*** Block opens ***

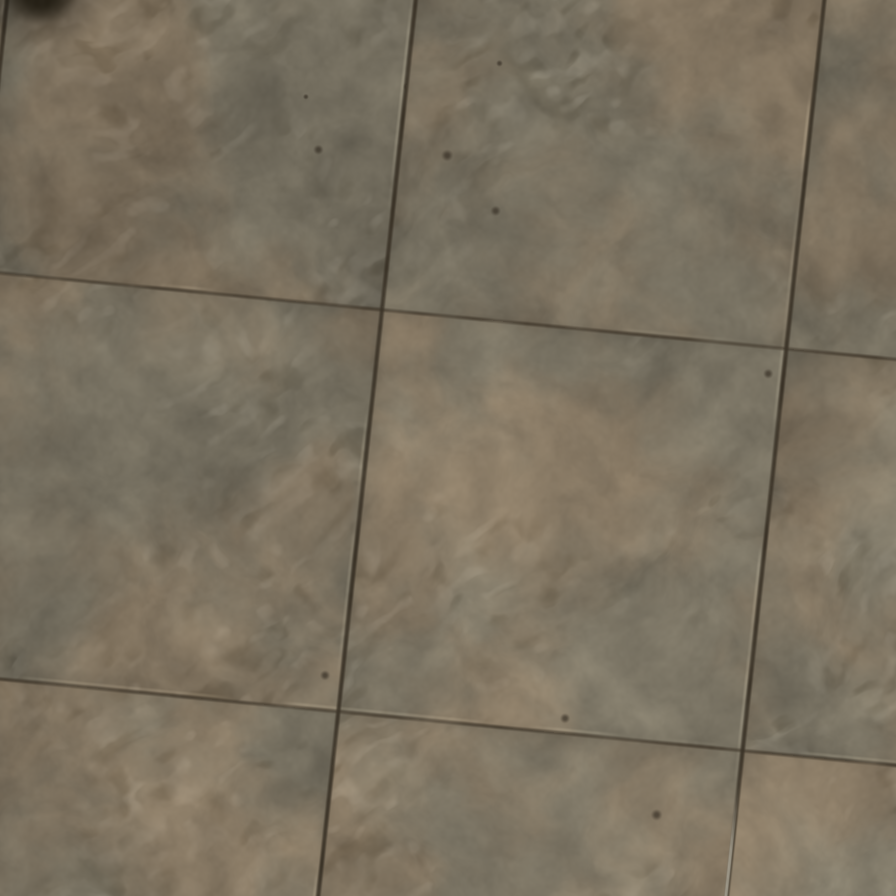
Reproduce this texture procedurally as a three.js fragment shader.

```glsl
// Mottled stone floor tiles on a slightly turned grid, about two and a bit across and down.
// Each tile shifts a warped noise field for its own clouds, blotches and flecks;
// thin soft grout, broken pale edges, rare pits and a corner shadow finish it.
varying vec2 vUv;

float hash(vec2 p) {
  vec3 q = fract(vec3(p.xyx) * 0.1031);
  q += dot(q, q.yzx + 33.33);
  return fract((q.x + q.y) * q.z);
}

float noise(vec2 p) {
  vec2 i = floor(p), f = fract(p);
  f = f * f * (3.0 - 2.0 * f);
  return mix(mix(hash(i), hash(i + vec2(1.0, 0.0)), f.x),
             mix(hash(i + vec2(0.0, 1.0)), hash(i + 1.0), f.x), f.y);
}

float fbm(vec2 p) {
  float sum = 0.0, amp = 0.5;
  for (int i = 0; i < 5; i++) {
    sum += amp * noise(p);
    p = mat2(1.6, 1.2, -1.2, 1.6) * p + 7.3;
    amp *= 0.5;
  }
  return sum / 0.97;
}

// Rare dark pits, one possible pit per cell
float pits(vec2 p) {
  vec2 cell = floor(p);
  vec2 centre = 0.25 + 0.5 * vec2(hash(cell + 3.1), hash(cell + 8.7));
  float radius = 0.04 + 0.05 * hash(cell + 5.9);
  float spot = 1.0 - smoothstep(radius * 0.2, radius * 1.6, length(fract(p) - centre));
  return spot * step(0.965, hash(cell + 1.7));
}

vec3 stone(vec2 p) {
  vec2 warp = vec2(fbm(p * 8.0 + 11.0), fbm(p * 8.0 + 37.0)) - 0.5;
  vec2 q = p + 0.07 * warp;
  float cloud = fbm(q * 8.0);
  float warmth = smoothstep(0.32, 0.70, fbm(q * 6.5 + 61.0));
  float detail = fbm(q * 30.0 + 23.0);

  vec3 greyStone = vec3(0.462, 0.438, 0.378);
  vec3 tanStone = vec3(0.506, 0.452, 0.374);
  vec3 color = mix(greyStone, tanStone, warmth);
  color *= 1.0 + 0.34 * (cloud - 0.5) + 0.24 * (detail - 0.5);

  // Small slanted blotches and flecks, gathered in patches
  vec2 slant = mat2(0.8, -0.6, 0.6, 0.8) * q;
  float patches = smoothstep(0.42, 0.70, fbm(p * 8.0 + 91.0));
  color += patches * 0.045 * smoothstep(0.55, 0.95, noise(slant * vec2(46.0, 76.0) + 5.0));
  color -= patches * 0.050 * smoothstep(0.55, 0.95, noise(slant * vec2(40.0, 66.0) + 47.0));
  return color;
}

void main() {
  // Canvas to tile coordinates: a small turn and shear
  vec2 d = vUv - vec2(0.3776, 0.2057);
  vec2 grid = vec2(2.193 * d.x - 0.2386 * d.y, 0.2127 * d.x + 2.2065 * d.y);
  vec2 tile = floor(grid);
  vec2 joint = (fract(grid + 0.5) - 0.5) * 0.452;

  // Every tile samples its own part of the stone
  vec2 shift = 13.0 * vec2(hash(tile + 41.0), hash(tile + 67.0));
  vec3 color = stone(vUv + shift);
  color *= 0.985 + 0.04 * hash(tile + 29.0);
  color = mix(color, vec3(0.22, 0.19, 0.15), 0.7 * pits(vUv * 18.0 + shift));

  // Light falls off toward the upper left
  color *= 1.0 + 0.09 * (vUv.x - 0.45) - 0.06 * (vUv.y - 0.5);

  // Soft grime and broken pale lips beside the joints
  vec2 away = abs(joint);
  color *= 1.0 - 0.06 * exp(-min(away.x, away.y) * 100.0);
  vec2 wear = vec2(smoothstep(0.45, 0.85, noise(vec2(vUv.y * 14.0, tile.x + 4.0))),
                   smoothstep(0.45, 0.85, noise(vec2(vUv.x * 14.0, tile.y + 15.0))));
  vec2 lip = 1.0 - smoothstep(0.0, 0.0032, abs(joint - vec2(-0.0044, 0.0040)));
  color += vec3(0.085, 0.082, 0.072) * max(lip.x * wear.x, 0.8 * lip.y * wear.y);

  // Grout: vertical joints are darker and wider than the fainter horizontal ones
  vec2 grout = 1.0 - smoothstep(vec2(0.0003, 0.0), vec2(0.0042, 0.0037), away);
  vec2 worn = vec2(0.80 + 0.20 * noise(vUv * 30.0), 0.50 + 0.45 * noise(vUv * 34.0 + 9.0));
  color = mix(color, vec3(0.27, 0.235, 0.185), grout.y * worn.y);
  color = mix(color, vec3(0.225, 0.195, 0.15), grout.x * worn.x);

  // Wet glint on the lower right joint
  float glint = 1.0 - smoothstep(0.0005, 0.003, abs(joint.x + 0.001));
  glint *= smoothstep(0.5, 0.8, vUv.x) * (1.0 - smoothstep(0.04, 0.13, vUv.y));
  color = mix(color, vec3(0.70, 0.68, 0.62), 0.75 * glint);

  // Dark shadow reaching in at the top left corner
  float shade = length((vUv - vec2(0.045, 1.005)) * vec2(1.0, 1.25));
  color *= 1.0 - 0.35 * (1.0 - smoothstep(0.02, 0.09, shade));
  color = mix(color, vec3(0.15, 0.13, 0.09), 1.0 - smoothstep(0.012, 0.045, shade));

  // Faint surface grain
  color += 0.014 * (noise(vUv * 170.0) - 0.5);
  gl_FragColor = vec4(color, 1.0);
}
```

*** Block closes ***

About this exercise
Your task is to gather all lines from the entries above that hold the word "worn".

Solution for this problem
  vec2 worn = vec2(0.80 + 0.20 * noise(vUv * 30.0), 0.50 + 0.45 * noise(vUv * 34.0 + 9.0));
  color = mix(color, vec3(0.27, 0.235, 0.185), grout.y * worn.y);
  color = mix(color, vec3(0.225, 0.195, 0.15), grout.x * worn.x);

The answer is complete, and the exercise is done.